The Little-Known Tale of the Jews Who Tunneled Out of a Ghetto to Fight against the Nazis

On September 26, 1943—three days before Rosh Hashanah—a group of 232 Jews used a tunnel they had built themselves to sneak out of a Nazi ghetto to the comparative safety of the nearby forests. The escape from the Polish town of Nowogródek (known as Navaredok in Yiddish and currently in Belarus) was organized by the Bielski brothers, a team of Jewish partisan leaders whose exploits were made famous by the film Defiance. Yehuda Geberer tells this remarkable story, and places it in the context of other Jewish rescue efforts during the Holocaust. (Audio, 43 minutes.)

Read more at Jewish History Soundbites

More about: East European Jewry, Holocaust, Holocaust rescue, Resistance


Iran’s Options for Revenge on Israel

On April 1, an Israeli airstrike on Damascus killed three Iranian generals, one of whom was the seniormost Iranian commander in the region. The IDF has been targeting Iranian personnel and weaponry in Syria for over a decade, but the killing of such a high-ranking figure raises the stakes significantly.

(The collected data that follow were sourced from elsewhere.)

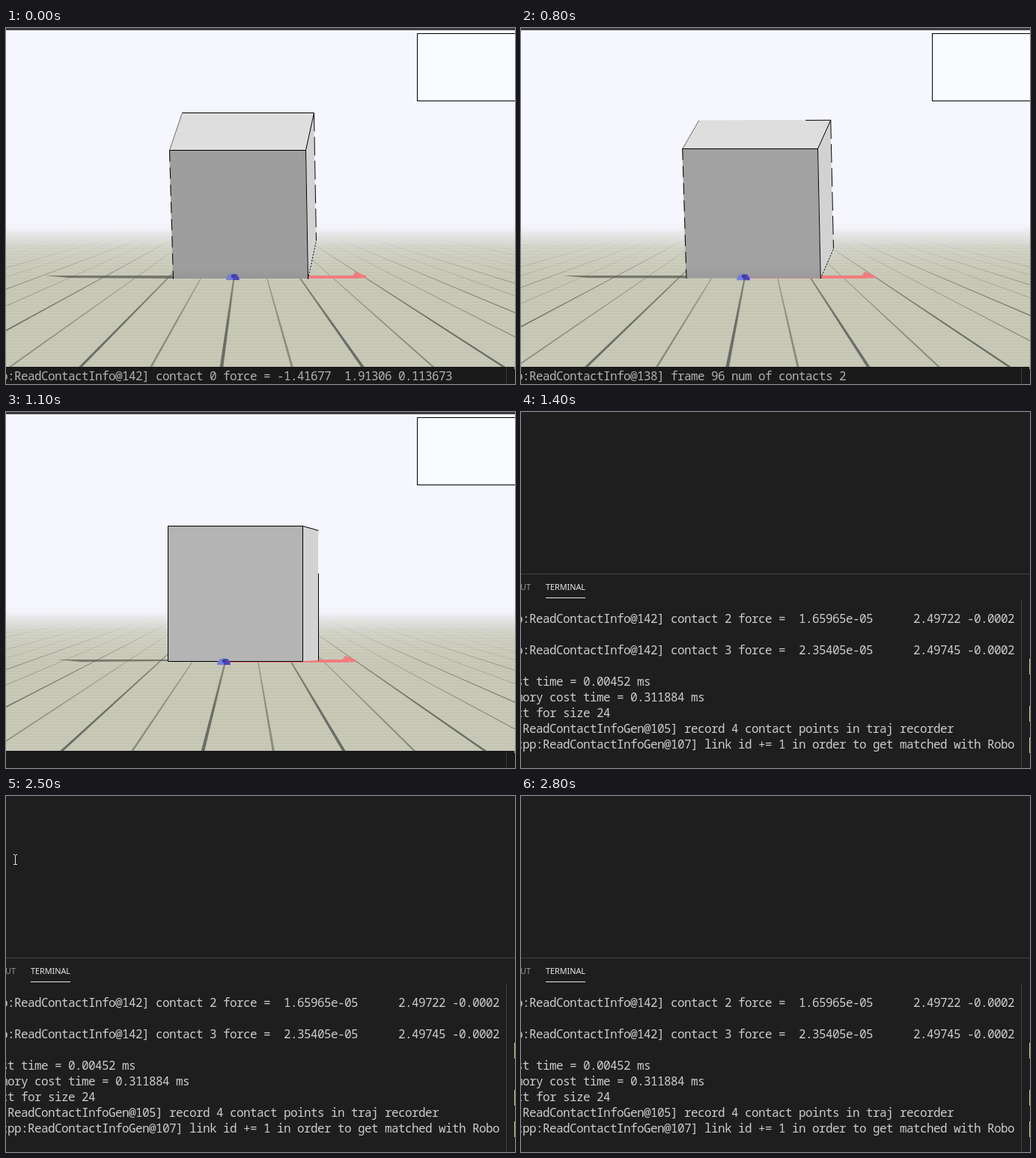
These frames come from a looping animation (680 by 476 pixels, 3.1 s). An HTML page with a canvas:

```html
<!DOCTYPE html>
<html lang="en">
<head>
<meta charset="utf-8">
<title>Cube contact test</title>
<style>
  html, body { margin: 0; width: 100%; height: 100%; overflow: hidden; background: #1e1e1e; }
  canvas { display: block; }
</style>
</head>
<body>
<canvas id="stage" width="680" height="476"></canvas>
<script>
const ctx = document.getElementById('stage').getContext('2d');
const LOOP = 3100, STEP = 100;
const MONO = '16px "Noto Sans Mono", "DejaVu Sans Mono", monospace';
const BACK = '#1e1e1e', TEXT = '#cccccc';
const TEXT_X = -7;
const VANISH = { x: 319, y: 230 };
const FLOOR_END = 453;

// Corners: front tl, tr, br, bl, then back tl, tr, br.
const start = {
  cube: [[218, 163], [400, 163], [403, 335], [223, 335], [235, 113], [411, 113], [414, 284]],
  grid: 288, marker: [303, 333], tip: 482, shadow: 52, grey: 158
};
const tilted = {
  cube: [[215, 164], [396, 164], [401, 335], [222, 335], [237, 112], [412, 111], [417, 282]],
  grid: 280, marker: [299, 333], tip: 476, shadow: 52, grey: 156
};
const rest = {
  cube: [[216, 152], [396, 152], [396, 333], [216, 333], [237, 158], [417, 158], [417, 332]],
  grid: 263, marker: [291, 334], tip: 468, shadow: 68, grey: 180
};

const contactLine = (index, force) => `p:ReadContactInfo@142] contact ${index} force = ${force}`;
const countLine = (frame, count) => `p:ReadContactInfo@138] frame ${frame} num of contacts ${count}`;

const log = [
  [282, contactLine(2, ' 1.65965e-05      2.49722 -0.0002')],
  [324, contactLine(3, ' 2.35405e-05      2.49745 -0.0002')],
  [366, 'st time = 0.00452 ms'],
  [387, 'mory cost time = 0.311884 ms'],
  [408, 'ct for size 24'],
  [429, ':ReadContactInfoGen@105] record 4 contact points in traj recorder'],
  [450, 'cpp:ReadContactInfoGen@107] link id += 1 in order to get matched with Robo']
];

const mix = (a, b, u) => Array.isArray(a) ? a.map((v, i) => mix(v, b[i], u)) : a + (b - a) * u;

function blendPose(a, b, u) {
  const pose = {};
  for (const key in a) pose[key] = mix(a[key], b[key], u);
  return pose;
}

function poseAt(t) {
  if (t < 600) return start;
  const fall = Math.min(1, ((t - 600) / 400) ** 2);
  return blendPose(tilted, rest, fall);
}

function statusAt(t) {
  if (t < 600) return contactLine(0, '-1.41677  1.91306 0.113673');
  if (t < 700) return countLine(88, 2);
  if (t < 800) return countLine(92, 2);
  if (t < 900) return countLine(96, 2);
  if (t < 1000) return countLine(101, 4);
  return '';
}

function rect(color, x, y, w, h) {
  ctx.fillStyle = color;
  ctx.fillRect(x, y, w, h);
}

function shape(color, ...points) {
  ctx.fillStyle = color;
  ctx.beginPath();
  points.forEach(([x, y]) => ctx.lineTo(x, y));
  ctx.fill();
}

function edge(a, b, dash = []) {
  ctx.strokeStyle = '#000';
  ctx.lineWidth = 1;
  ctx.setLineDash(dash);
  ctx.beginPath();
  ctx.moveTo(a[0] + .5, a[1] + .5);
  ctx.lineTo(b[0] + .5, b[1] + .5);
  ctx.stroke();
  ctx.setLineDash([]);
}

function label(text, x, y, font, color, align = 'left') {
  ctx.font = font;
  ctx.fillStyle = color;
  ctx.textAlign = align;
  ctx.fillText(text, x, y);
}

// The terminal sets its glyphs in whole-pixel cells, a little tighter than the font.
function terminalLine(text, y) {
  ctx.letterSpacing = '-0.6px';
  label(text, TEXT_X, y, MONO, TEXT);
  ctx.letterSpacing = '0px';
}

function gradient(y0, y1, stops) {
  const g = ctx.createLinearGradient(0, y0, 0, y1);
  stops.forEach(([at, color]) => g.addColorStop(at, color));
  return g;
}

function drawFloor(gridX) {
  const top = 262;
  rect('#c8c9b7', -80, top, 840, FLOOR_END - top);
  for (let y = 290; y < FLOOR_END; y += 4) rect('rgba(110,110,80,.09)', -80, y, 840, 1);

  const near = (top - VANISH.y) / (FLOOR_END - VANISH.y);
  const fading = (rgb, alpha) => gradient(top, FLOOR_END,
    [[0, `rgba(${rgb},.15)`], [.35, `rgba(${rgb},${alpha * .7})`], [.7, `rgba(${rgb},${alpha})`]]);
  const strong = fading('84,84,82', .78), light = fading('100,100,92', .6);
  for (let k = -44; k <= 44; k++) {
    const even = k % 2 === 0;
    const half = even ? 2.3 : 1.6;
    const x = gridX + 94.2 * k;
    const far = mix(VANISH.x, x, near);
    shape(even ? strong : light,
      [far - half * near, top], [far + half * near, top], [x + half, FLOOR_END], [x - half, FLOOR_END]);
  }
  const haze = alpha => `rgba(246,246,255,${alpha})`;
  rect(gradient(258, 335, [[0, haze(1)], [.13, haze(.9)], [.27, haze(.58)], [.45, haze(.26)], [.7, haze(.1)], [1, haze(0)]]),
    -80, 258, 840, 77);
}

function drawAxes(pose) {
  const [left, bottom] = pose.cube[3];
  const s = pose.shadow;
  shape('rgba(88,88,80,.72)', [s, 331], [left, 331], [left, bottom], [s + 32, 334]);
  const tip = pose.tip;
  rect('#f27c7c', pose.marker[0], 331, tip - pose.marker[0] - 12, 4);
  shape('#f27c7c', [tip - 18, 330], [tip - 15, 326], [tip, 332], [tip - 2, 334], [tip - 18, 335]);
}

function drawCube({ cube, grey }, t) {
  const [ftl, ftr, fbr, fbl, btl, btr, bbr] = cube;
  const settled = t >= 1000;
  shape('#d2d2d2', ftr, btr, bbr, fbr);
  if (btl[1] < ftl[1]) {
    shape('#dedede', ftl, btl, btr, ftr);
    edge(btl, ftl, [1, 1]);
    edge(t < 600 ? btl : mix(btl, btr, .81), btr);
  }
  const tone = v => `rgb(${v},${v},${v})`;
  const face = settled ? tone(grey) : gradient(ftl[1], fbl[1], [[0, tone(grey)], [.91, tone(grey)], [1, tone(grey - 8)]]);
  shape(face, ftl, ftr, fbr, fbl);
  edge(ftl, ftr);
  edge(ftr, btr);
  edge(ftr, fbr);
  if (settled) {
    edge(ftl, fbl);
    edge(fbl, fbr);
    edge(mix(btr, bbr, .33), bbr);
  } else {
    edge(ftl, fbl, [15, 8]);
    edge(btr, bbr, [25, 7]);
    edge(fbr, bbr, [2, 2]);
  }
}

function drawMarker([x, y]) {
  const r = 9, base = y + 4;
  shape('#737de0', [x - r, base], [x - r + 1, y - 1], [x - 4, y - 4], [x + 1, y - 5], [x + 1, base]);
  shape('#5145b5', [x, y - 4], [x + 5, y - 4], [x + r - 1, y], [x + r, base], [x, base]);
  rect('#3d4099', x - 2, y - 3, 5, 4);
}

function drawScene(t) {
  const pose = poseAt(t);
  rect('#f6f6ff', -80, 3, 840, 260);
  drawFloor(pose.grid);
  drawAxes(pose);
  drawCube(pose, t);
  drawMarker(pose.marker);
  rect('#f8fbff', 549, 7, 160, 90);
  ctx.strokeStyle = '#000';
  ctx.lineWidth = 1;
  ctx.strokeRect(549.5, 7.5, 160, 90);
}

function drawPanelEdge() {
  rect('#414141', 668, 251, 1, 225);
  for (const y of [330, 393, 435]) rect('#d8c27a', 679, y, 1, 21);
}

function drawSimulator(t) {
  rect(BACK, 0, 0, 680, 476);
  drawPanelEdge();
  terminalLine(statusAt(t), 471);
  rect('rgba(0,0,0,.13)', 0, FLOOR_END, 680, 23);
  ctx.save();
  ctx.beginPath();
  ctx.rect(0, 0, 680, FLOOR_END);
  ctx.clip();
  drawScene(t);
  ctx.restore();
  rect('#3b3a38', 0, 0, 680, 3);
}

function drawTerminal() {
  rect(BACK, 0, 0, 680, 476);
  rect('#444444', 0, 216, 680, 1);
  const tabFont = '10.8px "Noto Sans", sans-serif';
  label('OUTPUT', 13, 238, tabFont, '#969696', 'right');
  label('TERMINAL', 33, 238, tabFont, '#e7e7e7');
  rect('#e7e7e7', 33, 248, 53, 1);
  log.forEach(([y, line]) => terminalLine(line, y));
  drawPanelEdge();
}

// The simulator window shrinks and fades over the terminal as it closes.
function drawClosingWindow(t) {
  rect(gradient(11, 36, [[0, '#2b2a27'], [1, '#272622']]), 0, 11, 656, 25);
  label('DeepMimic', 318, 27, 'bold 12px "Noto Sans", sans-serif', '#5b5954', 'center');
  [['#454440', 610], ['#454440', 627], ['#743b26', 644]].forEach(([color, x], i) => {
    ctx.fillStyle = color;
    ctx.beginPath();
    ctx.arc(x, 23, 6.5, 0, 2 * Math.PI);
    ctx.fill();
    label(['–', '▫', '×'][i], x, 27, '11px "DejaVu Sans", sans-serif', '#242320', 'center');
  });
  ctx.save();
  ctx.beginPath();
  ctx.rect(0, 36, 656, 380);
  ctx.clip();
  // Lay the terminal back over the scene so that the window fades as one layer.
  const main = ctx.canvas;
  const copy = document.createElement('canvas');
  copy.width = main.width;
  copy.height = main.height;
  copy.getContext('2d').drawImage(main, 0, 0);
  ctx.translate(50, 33);
  ctx.scale(.844, .844);
  drawScene(t);
  ctx.setTransform(1, 0, 0, 1, 0, 0);
  ctx.globalAlpha = .795;
  ctx.drawImage(copy, 0, 0);
  ctx.restore();
}

function drawPointer(t) {
  const k = (t - 2500) / STEP;
  const x = Math.round(12 + 19.5 * k), y = 85 - 39 * k;
  const color = '#e4e4e4';
  rect(color, x, y - 6, 1, 13);
  for (const dy of [-7, 6]) {
    rect(color, x - 2, y + dy, 2, 1);
    rect(color, x + 1, y + dy, 2, 1);
  }
}

function draw(elapsed) {
  const t = Math.floor(elapsed % LOOP / STEP) * STEP;
  if (t < 1300) return drawSimulator(t);
  drawTerminal();
  if (t < 1400) drawClosingWindow(t);
  if (t >= 2500 && t < 2800) drawPointer(t);
}

const began = performance.now();
function tick() {
  draw(performance.now() - began);
  requestAnimationFrame(tick);
}
tick();
</script>
</body>
</html>
```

In the past several days, Israelis have received a number of warnings both from the press and from the home-front command to ready themselves for retaliatory attacks. Jonathan Spyer considers what shape that attack might take:

Tehran has essentially four broad options. It could hit an Israeli or Jewish facility overseas using either Iranian state forces (option one), or proxies (option two). . . . Then there’s the third option: Tehran could also direct its proxies to strike Israel directly. . . . Finally, Iran could strike Israeli soil directly (option four). It is the riskiest option for Tehran, and would be likely to precipitate open war between the regime and Israel.

Tehran will consider all four options carefully. It has failed to retaliate in kind for a number of high-profile assassinations of its operatives in recent years. . . . A failure to respond, or staging too small a response, risks conveying a message of weakness. Iran usually favors using proxies over staging direct attacks. In an unkind formulation common in Israel, Tehran is prepared to “fight to the last Arab.”

Read more at Spectator

More about: Iran, Israeli Security, Syria